---- Material provided

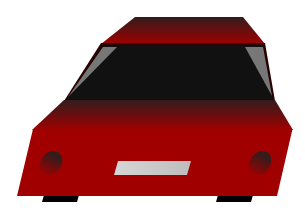
<!DOCTYPE html>
<html lang="en">
<head>
<meta charset="utf-8">
<title>Red car</title>
<style>
:root {
  --paper: #ffffff;
  --body: #a00000;
  --shade: #331c1c;
  --frame: #2a0000;
  --glass: #111111;
  --glare: #777777;
  --tyre: #000000;
  --plate-dark: #bdbdbd;
  --plate-light: #d6d6d6;
}
html, body { margin: 0; background: var(--paper); overflow: hidden; }
svg { display: block; width: 305px; height: 220px; }
.tyre { fill: var(--tyre); }
.bumper { fill: var(--body); }
.frame { fill: var(--frame); }
.glass { fill: var(--glass); }
.glare { fill: var(--glare); }
.stop-shade { stop-color: var(--shade); }
.stop-body { stop-color: var(--body); }
.stop-plate-dark { stop-color: var(--plate-dark); }
.stop-plate-light { stop-color: var(--plate-light); }
</style>
</head>
<body>
<svg viewBox="0 0 305 220" role="img" aria-label="Red car">
  <defs>
    <linearGradient id="panel-shade" x1="0" y1="0" x2="0" y2="1">
      <stop class="stop-shade" offset="0"/>
      <stop class="stop-body" offset="1"/>
    </linearGradient>
    <linearGradient id="lamp-shade" x1="0.7" y1="0" x2="0.3" y2="1">
      <stop class="stop-shade" offset="0"/>
      <stop class="stop-shade" offset="0.2"/>
      <stop class="stop-body" offset="1.1"/>
    </linearGradient>
    <linearGradient id="plate-shine">
      <stop class="stop-plate-light" offset="0"/>
      <stop class="stop-plate-dark" offset="1"/>
    </linearGradient>
    <ellipse id="lamp" rx="11" ry="12" fill="url(#lamp-shade)" transform="skewX(-12)"/>
  </defs>

  <g id="tyres">
    <polygon class="tyre" points="44,195 79,195 77,202 42,202"/>
    <polygon class="tyre" points="218,195 253,195 251,202 216,202"/>
  </g>

  <g id="cabin">
    <polygon fill="url(#panel-shade)" points="135,17 243,17 265,44 101,44"/>
    <polygon class="frame" points="101,43 265,43 275,101 64,101"/>
    <polygon class="glass" points="103,46 263,46 273,99 67,99"/>
    <polygon class="glare" points="103,47 117,47 68,97"/>
    <polygon class="glare" points="245,47 263,47 272,96"/>
  </g>

  <g id="body">
    <polygon fill="url(#panel-shade)" points="64,100 275,100 293,130 32,130"/>
    <polygon class="bumper" points="33,129 292.500,129 277,196 17,196"/>
    <use href="#lamp" x="0" y="0" transform="translate(51 163)"/>
    <use href="#lamp" x="0" y="0" transform="translate(260 163)"/>
    <polygon fill="url(#plate-shine)" points="118,161 191,161 187,175 114,175"/>
  </g>
</svg>
</body>
</html>
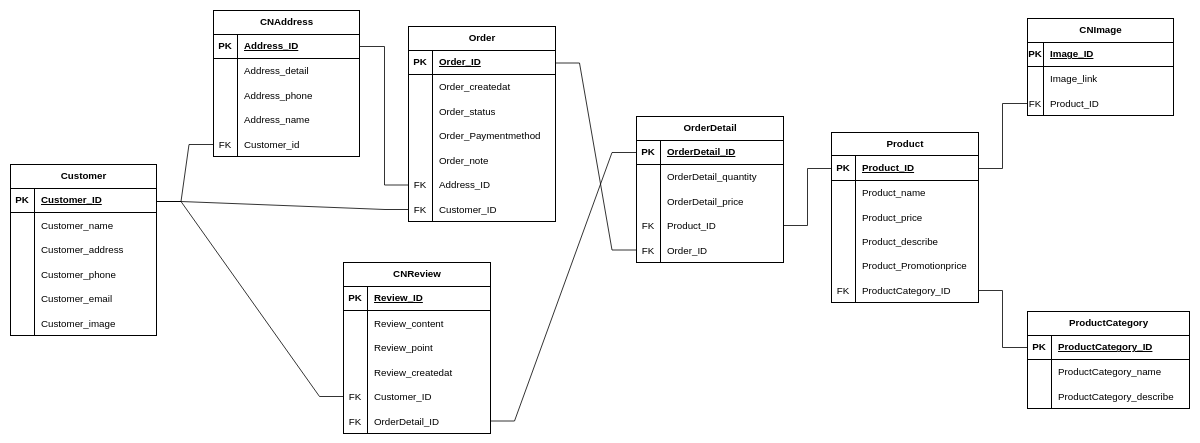
<!DOCTYPE html>
<html lang="en">
<head>
<meta charset="utf-8">
<title>Shop entity relationship diagram</title>
<style>
:root { --line: #000; --ink: #000; --paper: #fff; --key: 25px; }
* { box-sizing: border-box; margin: 0; padding: 0; }
html, body { width: 1200px; height: 443px; overflow: hidden; background: var(--paper); }
.diagram { position: relative; width: 1200px; height: 443px; color: var(--ink); font: 9.77px/1 "Liberation Sans", Arial, sans-serif; }
.links { position: absolute; left: 0; top: 0; fill: none; stroke: var(--line); stroke-width: 0.8; }
.entity { position: absolute; display: grid; grid-auto-rows: minmax(0, 1fr); width: 147px; box-shadow: inset 0 0 0 1px var(--line); }
.entity h2 { display: flex; align-items: center; justify-content: center; font-size: inherit; border-bottom: 1px solid var(--line); }
.row { display: grid; grid-template-columns: var(--key) 1fr; white-space: nowrap; }
.row b, .row i { display: flex; align-items: center; justify-content: center; font-style: normal; border-right: 1px solid var(--line); }
.row span { display: flex; align-items: center; padding-left: 6px; }
.pk { font-weight: bold; border-bottom: 1px solid var(--line); }
.pk span { text-decoration: underline; }
.customer { left: 10px; top: 164px; height: 172px; }
.address { left: 213px; top: 10px; height: 147px; }
.order { left: 408px; top: 26px; height: 196px; width: 148px; }
.review { left: 343px; top: 262px; height: 172px; width: 148px; }
.order-detail { left: 636px; top: 116px; height: 147px; width: 148px; }
.product { left: 831px; top: 132px; height: 171px; width: 148px; }
.image { left: 1027px; top: 18px; height: 98px; --key: 17px; }
.category { left: 1027px; top: 311px; height: 98px; width: 163px; }
</style>
</head>
<body>
<main class="diagram">
<svg class="links" width="1200" height="443" aria-hidden="true">
<polyline points="156,201.5 181,201.5 189,144.5 214,144.5"/>
<polyline points="156,201.5 181,201.5 385,209.5 409,209.5"/>
<polyline points="156,201.5 181,201.5 319.5,396.5 344,396.5"/>
<polyline points="360,46.5 384.5,46.5 384.5,185 409,185"/>
<polyline points="555,63 579.5,63 612,250 637,250"/>
<polyline points="490,421 514.5,421 612,152.5 637,152.5"/>
<polyline points="783,225.5 807.5,225.5 807.5,168.5 832,168.5"/>
<polyline points="978,168.5 1002.5,168.5 1002.5,103.5 1027,103.5"/>
<polyline points="978,290.5 1002.5,290.5 1002.5,347.5 1027,347.5"/>
</svg>

<section class="entity customer">
<h2>Customer</h2>
<div class="row pk"><b>PK</b><span>Customer_ID</span></div>
<div class="row"><i></i><span>Customer_name</span></div>
<div class="row"><i></i><span>Customer_address</span></div>
<div class="row"><i></i><span>Customer_phone</span></div>
<div class="row"><i></i><span>Customer_email</span></div>
<div class="row"><i></i><span>Customer_image</span></div>
</section>

<section class="entity address">
<h2>CNAddress</h2>
<div class="row pk"><b>PK</b><span>Address_ID</span></div>
<div class="row"><i></i><span>Address_detail</span></div>
<div class="row"><i></i><span>Address_phone</span></div>
<div class="row"><i></i><span>Address_name</span></div>
<div class="row"><i>FK</i><span>Customer_id</span></div>
</section>

<section class="entity order">
<h2>Order</h2>
<div class="row pk"><b>PK</b><span>Order_ID</span></div>
<div class="row"><i></i><span>Order_createdat</span></div>
<div class="row"><i></i><span>Order_status</span></div>
<div class="row"><i></i><span>Order_Paymentmethod</span></div>
<div class="row"><i></i><span>Order_note</span></div>
<div class="row"><i>FK</i><span>Address_ID</span></div>
<div class="row"><i>FK</i><span>Customer_ID</span></div>
</section>

<section class="entity review">
<h2>CNReview</h2>
<div class="row pk"><b>PK</b><span>Review_ID</span></div>
<div class="row"><i></i><span>Review_content</span></div>
<div class="row"><i></i><span>Review_point</span></div>
<div class="row"><i></i><span>Review_createdat</span></div>
<div class="row"><i>FK</i><span>Customer_ID</span></div>
<div class="row"><i>FK</i><span>OrderDetail_ID</span></div>
</section>

<section class="entity order-detail">
<h2>OrderDetail</h2>
<div class="row pk"><b>PK</b><span>OrderDetail_ID</span></div>
<div class="row"><i></i><span>OrderDetail_quantity</span></div>
<div class="row"><i></i><span>OrderDetail_price</span></div>
<div class="row"><i>FK</i><span>Product_ID</span></div>
<div class="row"><i>FK</i><span>Order_ID</span></div>
</section>

<section class="entity product">
<h2>Product</h2>
<div class="row pk"><b>PK</b><span>Product_ID</span></div>
<div class="row"><i></i><span>Product_name</span></div>
<div class="row"><i></i><span>Product_price</span></div>
<div class="row"><i></i><span>Product_describe</span></div>
<div class="row"><i></i><span>Product_Promotionprice</span></div>
<div class="row"><i>FK</i><span>ProductCategory_ID</span></div>
</section>

<section class="entity image">
<h2>CNImage</h2>
<div class="row pk"><b>PK</b><span>Image_ID</span></div>
<div class="row"><i></i><span>Image_link</span></div>
<div class="row"><i>FK</i><span>Product_ID</span></div>
</section>

<section class="entity category">
<h2>ProductCategory</h2>
<div class="row pk"><b>PK</b><span>ProductCategory_ID</span></div>
<div class="row"><i></i><span>ProductCategory_name</span></div>
<div class="row"><i></i><span>ProductCategory_describe</span></div>
</section>
</main>
</body>
</html>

--------

__Assigned task__.
Only a number belongs in the answer: state how many lines of the entries above hold "left".

__Response to this exercise__.
10